It was also a time where I was the only woman in my department but with the backing of data and some great male advocates, I was able to make some bold technical arguments around the direction of the move from mainframes to distributed architectures. I was in my mid-20s at that time and there was a huge political pushback to my vision, but I had learned from my male colleagues on how to be assertive in my dialogue and I stood my ground. Not being afraid to take risks has given me the opportunity to change old world dynamics in the technical and global fields.
CEWN: What communication skills does it take to change old world dynamics?
Monique: I have learned that being assertive had to be different than being aggressive. You don’t want people to feel threatened with your ideas. Instead, you want them to feel it is their idea so they want to move it forward. That is an ever-delicate art of compromise that is cultivated by sharing vulnerabilities. Don’t be afraid to ask people for their guidance, it shows you are human. You have to observe and learn about the care-abouts of the people you are interacting with so you can pause and reflect and then behave a certain way. This is a skill that I have worked hard on especially as I have the honor of representing the U.S. Government at the United Nations.
CEWN: What would you write in a letter to your younger self?
Monique: I would tell myself to continue not taking “no” for an answer, but also not losing sight of the bigger picture of life. We are always wired, always getting stuff done – but do we always remember to enjoy the people around us, as well as enjoy ourselves? Check in with yourself every so often and make sure you are in a place where you want to be and where you want to stay. We get so caught up about our position in the org chart, or about the promotion that we feel entitled to, and then we lose ourselves in our self-induced pressure to succeed. We have a linear view of our careers and we need people to reaffirm us, but it’s really about how grounded we are at each stage and whether we are happy expending our energy at that stage.
I would also tell myself that while we want to be treated well when we treat someone one well, sometimes, even if there is no reciprocity from the other people, it should not stop us from giving back. Giving back should not be to receive back, but it should be done because it is the right thing to do.

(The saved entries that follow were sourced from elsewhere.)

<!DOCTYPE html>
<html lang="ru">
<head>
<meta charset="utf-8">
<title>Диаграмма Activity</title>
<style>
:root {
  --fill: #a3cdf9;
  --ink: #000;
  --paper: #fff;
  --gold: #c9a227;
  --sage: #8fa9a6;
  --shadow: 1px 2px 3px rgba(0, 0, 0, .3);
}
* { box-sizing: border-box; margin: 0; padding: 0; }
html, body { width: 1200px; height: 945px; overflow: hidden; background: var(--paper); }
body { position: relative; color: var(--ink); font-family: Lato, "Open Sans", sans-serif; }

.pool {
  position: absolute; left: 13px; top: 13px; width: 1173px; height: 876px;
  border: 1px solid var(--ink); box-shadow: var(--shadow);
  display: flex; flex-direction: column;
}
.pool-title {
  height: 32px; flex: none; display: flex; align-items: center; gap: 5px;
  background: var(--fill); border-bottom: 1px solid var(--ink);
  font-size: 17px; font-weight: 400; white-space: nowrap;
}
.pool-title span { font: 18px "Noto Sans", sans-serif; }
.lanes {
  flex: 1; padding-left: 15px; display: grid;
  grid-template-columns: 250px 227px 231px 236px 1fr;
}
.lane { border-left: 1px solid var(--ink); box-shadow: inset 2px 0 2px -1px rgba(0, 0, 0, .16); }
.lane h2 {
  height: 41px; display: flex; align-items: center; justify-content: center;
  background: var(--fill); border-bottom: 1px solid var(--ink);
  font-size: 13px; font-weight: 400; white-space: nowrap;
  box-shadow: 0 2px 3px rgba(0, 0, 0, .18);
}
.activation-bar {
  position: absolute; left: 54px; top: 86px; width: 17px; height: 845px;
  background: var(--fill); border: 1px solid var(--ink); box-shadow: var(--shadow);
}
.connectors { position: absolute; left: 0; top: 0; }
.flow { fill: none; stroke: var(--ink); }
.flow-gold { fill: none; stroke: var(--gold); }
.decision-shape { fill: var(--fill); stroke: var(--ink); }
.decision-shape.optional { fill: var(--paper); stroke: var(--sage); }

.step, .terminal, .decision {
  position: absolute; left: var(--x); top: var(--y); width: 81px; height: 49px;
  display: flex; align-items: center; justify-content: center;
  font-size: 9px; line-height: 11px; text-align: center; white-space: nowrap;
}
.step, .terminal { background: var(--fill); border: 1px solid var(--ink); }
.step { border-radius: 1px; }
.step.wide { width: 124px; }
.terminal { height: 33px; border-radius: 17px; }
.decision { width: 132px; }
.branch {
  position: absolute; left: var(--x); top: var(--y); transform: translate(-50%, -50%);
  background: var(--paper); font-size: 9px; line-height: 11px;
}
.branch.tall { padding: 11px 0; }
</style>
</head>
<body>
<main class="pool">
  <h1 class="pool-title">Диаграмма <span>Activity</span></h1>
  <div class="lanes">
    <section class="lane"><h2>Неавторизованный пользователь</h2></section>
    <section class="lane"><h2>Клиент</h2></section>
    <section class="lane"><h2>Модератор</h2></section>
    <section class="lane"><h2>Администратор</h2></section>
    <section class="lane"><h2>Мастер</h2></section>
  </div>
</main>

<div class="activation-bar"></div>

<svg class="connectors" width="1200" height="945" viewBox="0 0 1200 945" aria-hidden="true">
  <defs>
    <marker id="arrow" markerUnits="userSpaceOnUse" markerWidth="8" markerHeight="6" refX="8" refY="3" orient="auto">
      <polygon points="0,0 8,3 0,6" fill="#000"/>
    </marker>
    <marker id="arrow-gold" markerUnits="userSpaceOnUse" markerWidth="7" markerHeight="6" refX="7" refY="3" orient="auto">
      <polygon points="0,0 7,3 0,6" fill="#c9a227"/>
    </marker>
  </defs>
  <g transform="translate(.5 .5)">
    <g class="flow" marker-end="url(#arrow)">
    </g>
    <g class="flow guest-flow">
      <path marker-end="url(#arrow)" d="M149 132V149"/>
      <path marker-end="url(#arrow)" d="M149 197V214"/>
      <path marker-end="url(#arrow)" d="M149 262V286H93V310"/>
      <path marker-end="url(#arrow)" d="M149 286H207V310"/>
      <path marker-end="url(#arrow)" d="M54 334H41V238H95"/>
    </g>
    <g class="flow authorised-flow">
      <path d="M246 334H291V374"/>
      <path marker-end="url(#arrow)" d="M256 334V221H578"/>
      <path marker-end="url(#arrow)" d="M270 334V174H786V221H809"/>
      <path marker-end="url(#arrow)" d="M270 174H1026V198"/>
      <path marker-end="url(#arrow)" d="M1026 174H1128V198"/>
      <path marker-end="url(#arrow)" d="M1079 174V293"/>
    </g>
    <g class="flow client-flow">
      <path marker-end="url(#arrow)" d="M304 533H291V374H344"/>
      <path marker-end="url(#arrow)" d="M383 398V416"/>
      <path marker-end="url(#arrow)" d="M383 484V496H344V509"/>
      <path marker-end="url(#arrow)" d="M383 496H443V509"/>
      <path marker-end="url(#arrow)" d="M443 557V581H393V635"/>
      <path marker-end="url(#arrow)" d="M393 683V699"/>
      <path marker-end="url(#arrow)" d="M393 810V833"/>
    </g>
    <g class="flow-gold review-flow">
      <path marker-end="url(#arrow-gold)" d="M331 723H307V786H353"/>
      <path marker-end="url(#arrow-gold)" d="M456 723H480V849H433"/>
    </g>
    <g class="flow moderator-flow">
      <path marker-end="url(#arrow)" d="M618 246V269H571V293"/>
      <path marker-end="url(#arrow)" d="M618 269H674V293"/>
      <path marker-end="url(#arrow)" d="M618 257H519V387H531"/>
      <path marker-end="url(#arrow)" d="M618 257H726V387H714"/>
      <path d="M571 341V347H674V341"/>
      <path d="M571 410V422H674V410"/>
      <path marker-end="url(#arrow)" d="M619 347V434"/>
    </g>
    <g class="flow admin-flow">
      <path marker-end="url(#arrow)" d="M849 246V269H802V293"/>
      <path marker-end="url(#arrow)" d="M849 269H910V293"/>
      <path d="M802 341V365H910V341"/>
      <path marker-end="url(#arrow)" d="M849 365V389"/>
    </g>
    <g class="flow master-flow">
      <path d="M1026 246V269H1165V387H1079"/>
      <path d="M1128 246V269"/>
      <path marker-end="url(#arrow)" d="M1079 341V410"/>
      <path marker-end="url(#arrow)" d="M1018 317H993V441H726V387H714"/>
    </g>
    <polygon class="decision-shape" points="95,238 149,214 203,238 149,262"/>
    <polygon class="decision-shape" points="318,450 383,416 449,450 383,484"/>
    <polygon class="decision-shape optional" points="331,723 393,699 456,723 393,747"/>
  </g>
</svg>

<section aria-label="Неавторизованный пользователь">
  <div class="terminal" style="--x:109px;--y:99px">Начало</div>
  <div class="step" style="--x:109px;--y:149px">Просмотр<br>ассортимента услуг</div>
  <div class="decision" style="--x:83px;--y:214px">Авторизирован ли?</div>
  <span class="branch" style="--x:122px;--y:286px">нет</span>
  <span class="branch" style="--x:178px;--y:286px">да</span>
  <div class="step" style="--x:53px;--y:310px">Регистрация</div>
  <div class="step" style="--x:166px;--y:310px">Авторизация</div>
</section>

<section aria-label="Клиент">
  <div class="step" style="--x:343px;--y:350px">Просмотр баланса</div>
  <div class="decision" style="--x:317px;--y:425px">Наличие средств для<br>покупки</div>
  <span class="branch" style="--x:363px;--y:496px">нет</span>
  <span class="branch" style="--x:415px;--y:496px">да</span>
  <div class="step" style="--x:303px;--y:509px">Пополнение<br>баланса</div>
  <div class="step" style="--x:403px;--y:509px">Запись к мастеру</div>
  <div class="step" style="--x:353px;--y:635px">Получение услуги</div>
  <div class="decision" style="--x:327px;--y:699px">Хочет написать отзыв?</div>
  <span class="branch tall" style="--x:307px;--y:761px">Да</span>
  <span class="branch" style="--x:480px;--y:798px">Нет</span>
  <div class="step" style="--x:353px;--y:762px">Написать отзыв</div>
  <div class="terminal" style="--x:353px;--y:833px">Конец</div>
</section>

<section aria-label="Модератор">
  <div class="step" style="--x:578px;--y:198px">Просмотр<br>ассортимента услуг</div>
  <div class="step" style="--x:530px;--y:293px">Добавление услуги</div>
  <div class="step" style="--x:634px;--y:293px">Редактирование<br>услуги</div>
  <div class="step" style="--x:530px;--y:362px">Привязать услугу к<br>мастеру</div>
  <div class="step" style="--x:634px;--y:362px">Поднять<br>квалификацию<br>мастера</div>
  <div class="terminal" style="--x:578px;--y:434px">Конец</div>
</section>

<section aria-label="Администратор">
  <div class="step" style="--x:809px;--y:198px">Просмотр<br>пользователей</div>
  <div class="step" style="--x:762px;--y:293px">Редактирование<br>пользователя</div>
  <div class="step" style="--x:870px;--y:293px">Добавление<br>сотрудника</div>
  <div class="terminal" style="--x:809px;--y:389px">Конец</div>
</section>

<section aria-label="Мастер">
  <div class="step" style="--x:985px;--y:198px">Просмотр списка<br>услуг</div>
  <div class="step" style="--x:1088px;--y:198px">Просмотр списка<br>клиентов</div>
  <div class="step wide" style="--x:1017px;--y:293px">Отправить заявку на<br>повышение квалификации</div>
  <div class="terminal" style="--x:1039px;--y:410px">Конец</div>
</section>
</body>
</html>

CEWN: You have recently launched a global movement with the book you are writing on the Internet of Women – tell us about it?
Monique: It is not my just movement; it is yours, and that of every woman we know. When one of the top 36 tweets at the World Economic Forum is “We’ve heard a lot about the Internet of Things – I think we need an Internet of Women” (Christine Lagarde, IMF Managing Director); that’s when you know that the dialog has started to change. A company’s culture is defined with what is rewarded in behavior! So, we can influence behaviors externally to drive change needed within various organizations. We are collecting personal insights, observations and research to drive a new social science where a female perspective is critical in the formation of a new wave of technologies. We are encouraging people to walk in someone else’s shoes — not to get to the same outcome, but to understand their experience.
CEWN: Leave us with your favorite Carpe Diem statement…
Monique: Do not fear – If you don’t move yourself forward, you will be moved. So, sincerely move yourself forward even in an ambiguous world. Take risks and be reflective along the way.
Thank you, Monique! Click here to follow Monique on Twitter.